# Aim of the task
Omit every picture while repeating the entries exactly.

(Data shown begins)

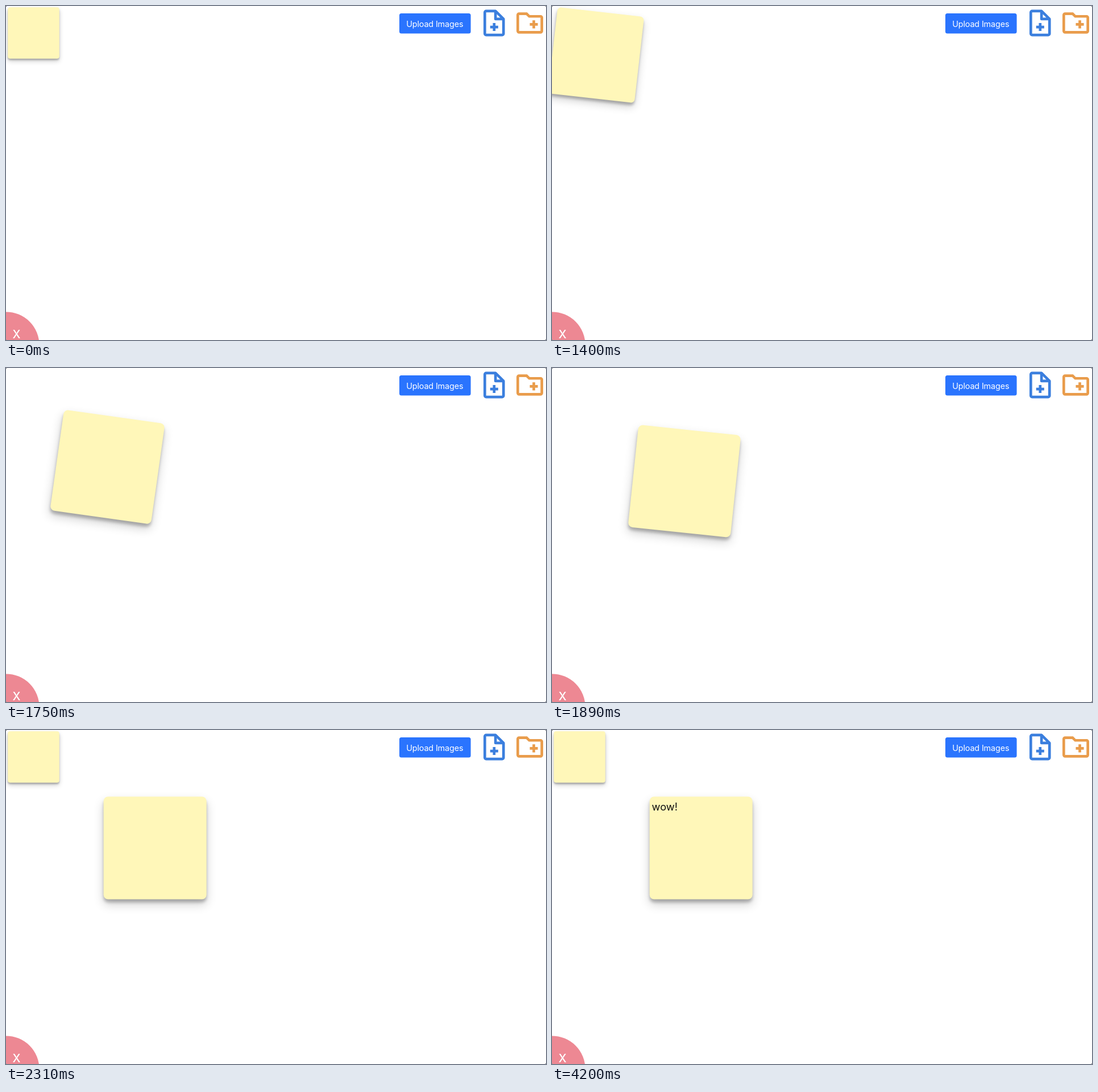
An HTML page for the animation above (5040 ms loop, 950 by 589 pixels).

```html
<!DOCTYPE html>
<html lang="en">
<head>
<meta charset="utf-8">
<title>Sticky note board</title>
<style>
  html, body { margin: 0; width: 100%; height: 100%; overflow: hidden; background: #333; }
  #board { position: absolute; left: 0; top: 0; width: 950px; height: 589px; overflow: hidden; background: #fff; border-radius: 2px; }
  .note {
    position: absolute; left: -90.5px; top: -90.5px; width: 181px; height: 181px;
    border-radius: 8px; background: #fff7b9;
    box-shadow: 0 9px 18px rgba(0,0,0,.19), 0 5.4px 5.4px rgba(0,0,0,.23);
  }
  svg { position: absolute; left: 0; top: 0; }
  text { font-family: Inter, "Liberation Sans", sans-serif; fill: #fff; }
  #label { font-size: 14.4px; letter-spacing: -.01em; text-anchor: middle; }
  #close { font-size: 20px; font-weight: 500; text-anchor: middle; }
  #typed { font-size: 18.3px; fill: #111; }
</style>
</head>
<body>
<div id="board">
  <div class="note" id="stack"></div>
  <div class="note" id="note"></div>
  <svg width="950" height="589" viewBox="0 0 950 589">
    <rect x="692" y="13" width="125.6" height="35.6" rx="3.6" fill="#2a74fe"/>
    <text id="label" x="754.3" y="36.8">Upload Images</text>

    <g transform="translate(830.6 1.8) scale(2.35)" fill="#3b7fde">
      <path fill-rule="evenodd" d="M6 2h7q.4 0 .7.3l6 6q.3.3.3.7v11a2 2 0 0 1-2 2H6a2 2 0 0 1-2-2V4a2 2 0 0 1 2-2z
        M6 4v16h12V10h-5a1 1 0 0 1-1-1V4z M14 5.4V8h2.6z"/>
      <path d="M11 12h2v2h2v2h-2v2h-2v-2H9v-2h2z"/>
    </g>
    <g transform="translate(893.3 1.8) scale(2.35)" fill="#e99c4b">
      <path fill-rule="evenodd" d="M4 4h6l2 2h8a2 2 0 0 1 2 2v10a2 2 0 0 1-2 2H4a2 2 0 0 1-2-2V6a2 2 0 0 1 2-2z
        M4 6v12h16V8h-8.8l-2-2z"/>
      <path d="M14 10h2v2h2v2h-2v2h-2v-2h-2v-2h2z"/>
    </g>

    <circle cx="0" cy="598" r="58.6" fill="#ed8893"/>
    <text id="close" x="18.5" y="586">X</text>

    <text id="typed" x="175.6" y="142.3"></text>
    <rect id="caret" y="125" width="2" height="23" fill="#111"/>
  </svg>
</div>
<script>
const LOOP = 5040, STEP = 70, DROP = 2170;
const CARET_ON = 3080, CARET_OFF = 4200;

// time, centre x, centre y, angle, scale
const drag = [
  [1120, 48, 47, 0, .5],
  [1330, 66, 71, 5, .78],
  [1470, 88, 101, 8, .91],
  [1610, 121.3, 139.4, 8.6, .965],
  [1750, 178, 174, 8, .99],
  [1890, 232.5, 199, 6, 1],
  [2030, 255, 205.5, 3, 1],
  [DROP, 261.7, 207.5, 0, 1]
];
const typing = [[0, ""], [3290, "w"], [3430, "wo"], [3570, "wow"], [3710, "wow!"]];

const $ = id => document.getElementById(id);
const stack = $("stack"), note = $("note"), typed = $("typed"), caret = $("caret");

function place(el, [x, y, angle, scale]) {
  el.style.transform = `translate(${x}px, ${y}px) rotate(${angle}deg) scale(${scale})`;
}

function pose(t) {
  const last = drag.length - 1;
  if (t <= drag[0][0]) return drag[0].slice(1);
  if (t >= drag[last][0]) return drag[last].slice(1);
  const i = drag.findIndex(k => k[0] > t);
  const a = drag[i - 1], b = drag[i];
  const p = (t - a[0]) / (b[0] - a[0]);
  return a.slice(1).map((v, j) => v + (b[j + 1] - v) * p);
}

function draw(now) {
  const t = Math.floor((now % LOOP) / STEP) * STEP;
  place(note, pose(t));
  stack.style.visibility = t >= DROP ? "visible" : "hidden";

  const text = typing.filter(k => k[0] <= t).pop()[1];
  if (typed.textContent !== text) typed.textContent = text;
  const focused = t >= CARET_ON && t < CARET_OFF;
  caret.style.visibility = focused ? "visible" : "hidden";
  if (focused) caret.setAttribute("x", 175.2 + (text ? typed.getComputedTextLength() : 0));
}

place(stack, [48, 47, 0, .5]);
const start = performance.now();
function tick() {
  draw(performance.now() - start);
  requestAnimationFrame(tick);
}
tick();
</script>
</body>
</html>
```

(Data shown ends)

# Answer section
An HTML page for the animation above (5040 ms loop, 950 by 589 pixels).

```html
<!DOCTYPE html>
<html lang="en">
<head>
<meta charset="utf-8">
<title>Sticky note board</title>
<style>
  html, body { margin: 0; width: 100%; height: 100%; overflow: hidden; background: #333; }
  #board { position: absolute; left: 0; top: 0; width: 950px; height: 589px; overflow: hidden; background: #fff; border-radius: 2px; }
  .note {
    position: absolute; left: -90.5px; top: -90.5px; width: 181px; height: 181px;
    border-radius: 8px; background: #fff7b9;
    box-shadow: 0 9px 18px rgba(0,0,0,.19), 0 5.4px 5.4px rgba(0,0,0,.23);
  }
  svg { position: absolute; left: 0; top: 0; }
  text { font-family: Inter, "Liberation Sans", sans-serif; fill: #fff; }
  #label { font-size: 14.4px; letter-spacing: -.01em; text-anchor: middle; }
  #close { font-size: 20px; font-weight: 500; text-anchor: middle; }
  #typed { font-size: 18.3px; fill: #111; }
</style>
</head>
<body>
<div id="board">
  <div class="note" id="stack"></div>
  <div class="note" id="note"></div>
  <svg width="950" height="589" viewBox="0 0 950 589">
    <rect x="692" y="13" width="125.6" height="35.6" rx="3.6" fill="#2a74fe"/>
    <text id="label" x="754.3" y="36.8">Upload Images</text>

    <g transform="translate(830.6 1.8) scale(2.35)" fill="#3b7fde">
      <path fill-rule="evenodd" d="M6 2h7q.4 0 .7.3l6 6q.3.3.3.7v11a2 2 0 0 1-2 2H6a2 2 0 0 1-2-2V4a2 2 0 0 1 2-2z
        M6 4v16h12V10h-5a1 1 0 0 1-1-1V4z M14 5.4V8h2.6z"/>
      <path d="M11 12h2v2h2v2h-2v2h-2v-2H9v-2h2z"/>
    </g>
    <g transform="translate(893.3 1.8) scale(2.35)" fill="#e99c4b">
      <path fill-rule="evenodd" d="M4 4h6l2 2h8a2 2 0 0 1 2 2v10a2 2 0 0 1-2 2H4a2 2 0 0 1-2-2V6a2 2 0 0 1 2-2z
        M4 6v12h16V8h-8.8l-2-2z"/>
      <path d="M14 10h2v2h2v2h-2v2h-2v-2h-2v-2h2z"/>
    </g>

    <circle cx="0" cy="598" r="58.6" fill="#ed8893"/>
    <text id="close" x="18.5" y="586">X</text>

    <text id="typed" x="175.6" y="142.3"></text>
    <rect id="caret" y="125" width="2" height="23" fill="#111"/>
  </svg>
</div>
<script>
const LOOP = 5040, STEP = 70, DROP = 2170;
const CARET_ON = 3080, CARET_OFF = 4200;

// time, centre x, centre y, angle, scale
const drag = [
  [1120, 48, 47, 0, .5],
  [1330, 66, 71, 5, .78],
  [1470, 88, 101, 8, .91],
  [1610, 121.3, 139.4, 8.6, .965],
  [1750, 178, 174, 8, .99],
  [1890, 232.5, 199, 6, 1],
  [2030, 255, 205.5, 3, 1],
  [DROP, 261.7, 207.5, 0, 1]
];
const typing = [[0, ""], [3290, "w"], [3430, "wo"], [3570, "wow"], [3710, "wow!"]];

const $ = id => document.getElementById(id);
const stack = $("stack"), note = $("note"), typed = $("typed"), caret = $("caret");

function place(el, [x, y, angle, scale]) {
  el.style.transform = `translate(${x}px, ${y}px) rotate(${angle}deg) scale(${scale})`;
}

function pose(t) {
  const last = drag.length - 1;
  if (t <= drag[0][0]) return drag[0].slice(1);
  if (t >= drag[last][0]) return drag[last].slice(1);
  const i = drag.findIndex(k => k[0] > t);
  const a = drag[i - 1], b = drag[i];
  const p = (t - a[0]) / (b[0] - a[0]);
  return a.slice(1).map((v, j) => v + (b[j + 1] - v) * p);
}

function draw(now) {
  const t = Math.floor((now % LOOP) / STEP) * STEP;
  place(note, pose(t));
  stack.style.visibility = t >= DROP ? "visible" : "hidden";

  const text = typing.filter(k => k[0] <= t).pop()[1];
  if (typed.textContent !== text) typed.textContent = text;
  const focused = t >= CARET_ON && t < CARET_OFF;
  caret.style.visibility = focused ? "visible" : "hidden";
  if (focused) caret.setAttribute("x", 175.2 + (text ? typed.getComputedTextLength() : 0));
}

place(stack, [48, 47, 0, .5]);
const start = performance.now();
function tick() {
  draw(performance.now() - start);
  requestAnimationFrame(tick);
}
tick();
</script>
</body>
</html>
```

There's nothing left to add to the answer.